Intestinal and multivisceral transplantation
Small intestine transplantation is indicated in patients with irreversible intestinal failure who are dependent on parenteral nutrition. Intestinal failure is understood as the inability of the intestine to ensure sufficient nutrition, and water and mineral metabolism of the patient. Loss of the small intestine is the most common cause of intestinal failure. Other causes may include serious functional disorders. Life-threatening complications of parenteral nutrition are the most common reasons for transplantation.
Based on the range of involvement, either isolated transplantation of the small intestine is done, or combined transplantation of the small intestine and the liver, which is damaged due to long-term parenteral nutrition.
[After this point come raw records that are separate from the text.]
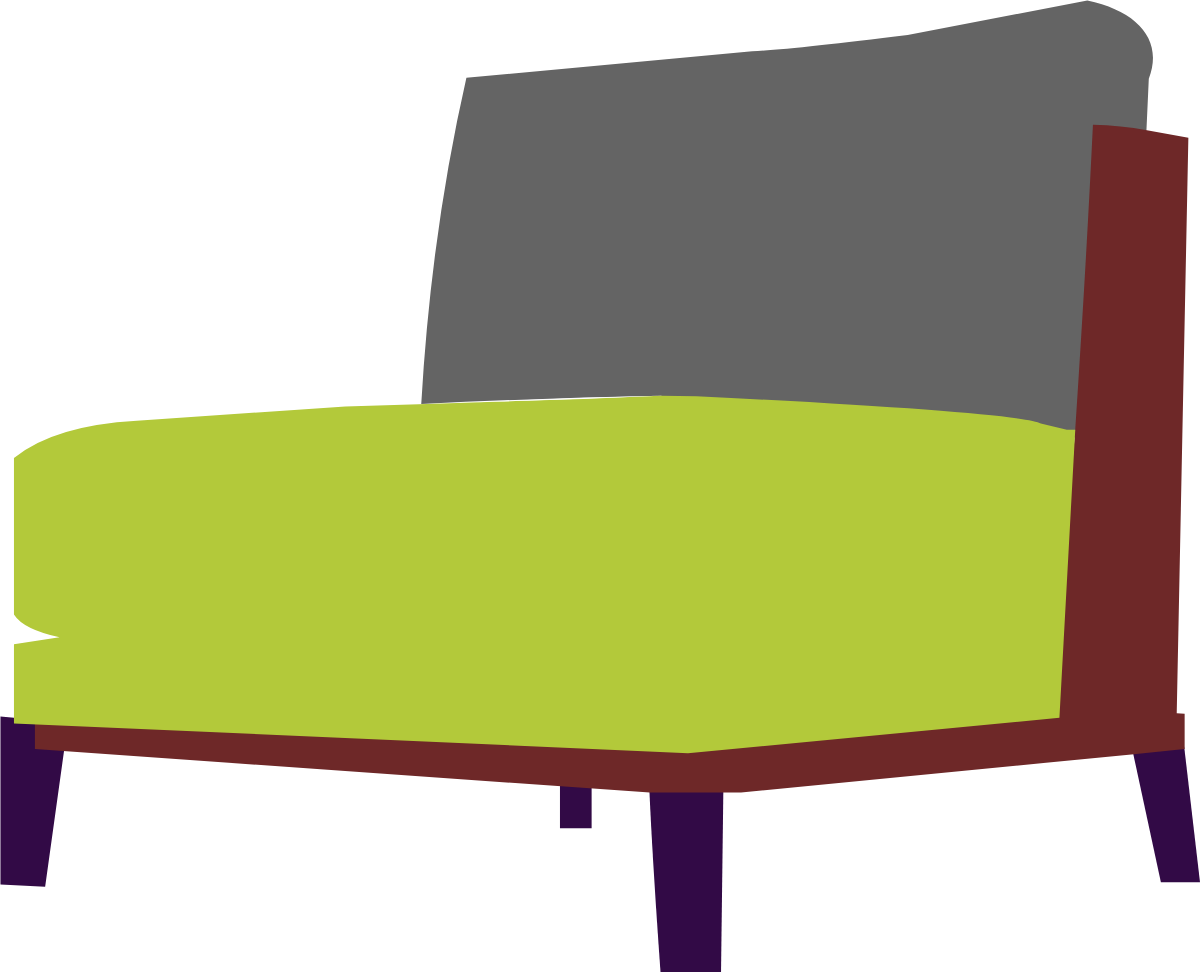
<!DOCTYPE html>
<html lang="en">
<head>
<meta charset="utf-8">
<title>Lounge chair</title>
<style>
  :root {
    --paper: #ffffff;
    --back-cushion: #646464;
    --seat-cushion: #b3c93a;
    --frame: #6e2828;
    --leg: #320a46;
  }
  html, body { margin: 0; padding: 0; overflow: hidden; background: var(--paper); }
  .canvas { position: relative; width: 1200px; height: 972px; overflow: hidden; background: var(--paper); }
  .chair { display: block; width: 1200px; height: 972px; }
  .back-cushion { fill: var(--back-cushion); }
  .seat-cushion { fill: var(--seat-cushion); }
  .frame { fill: var(--frame); }
  .legs { fill: var(--leg); }
  .seam-gap { fill: var(--paper); }
</style>
</head>
<body>
<main class="canvas">
  <svg class="chair" viewBox="0 0 1289 1044" preserveAspectRatio="none" role="img" aria-label="Armless lounge chair with a green seat, grey back cushion, brown frame and purple legs">
    <g class="legs">
      <path class="leg-front-left" d="M0.5 769.5 L15 771 L50 774 L69 805 L48.500 952.500 L0.500 950 Z"/>
      <path class="leg-rear-left" d="M601.500 840 H635.500 V889.500 H601.500 Z"/>
      <path class="leg-front-right" d="M697.500 848 H777 L774.500 1044 H709.500 Q701 926 697.500 848 Z"/>
      <path class="leg-rear-right" d="M1216.500 806 L1272 802 L1289 947.500 H1247 Z"/>
    </g>
    <path class="back-cushion" d="M501 83.500 L808 55 Q850 53 975 37.500 L1168 0.500 C1222 12 1250 43 1234 84.500 L1231 150 L1190 470 H1146 L1100 462 L740 432 L710 425 Q580 427.500 452.500 434 Q463 250 501 83.500 Z"/>
    <path class="frame" d="M1174 134 Q1204 134.500 1232 140 L1276.500 148 L1264 766 L1272.500 766.500 V804.500 L1218 810 L796 851.300 H698 L37.500 804.500 V770 L740 790 L1130 760 L1155 461 Q1167 280 1174 134 Z"/>
    <path class="seat-cushion" d="M15 492 Q58 457 147 452 L371 436.500 Q540 431.500 710 425 L748 425.500 Q1098 443 1118 455 L1146 461.500 H1155 L1138 771 L739 809 L15 777 V692 L64 684.500 Q25 676 15 660 Z"/>
    <path class="seam-gap" d="M510 432 Q610 427.300 708 425 Q610 429.700 510 432 Z"/>
  </svg>
</main>
</body>
</html>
In some indications of an extensive involvement, multivisceral transplantation is performed; in addition to the small intestine and the liver, the stomach and the duodenum with the pancreas are transplanted.
Patients are usually referred for an assessment by their treating doctor of the nutritional outpatient office.
Patient documentation should be sent in advance before the assessment, including previous surgeries and performed imaging assessments. If a patient is considered as a suitable candidate for small intestine transplantation, detailed assessments are scheduled in advance, which are done during short-term hospitalisation at our unit.
|doc. Jiří Froněk, Ph.D. FRCS
MUDr. Libor Janoušek, Ph.D.
|doc. MUDr. Martin Oliverius, Ph.D. FEBS
MUDr. Michal Kudla, Ph.D.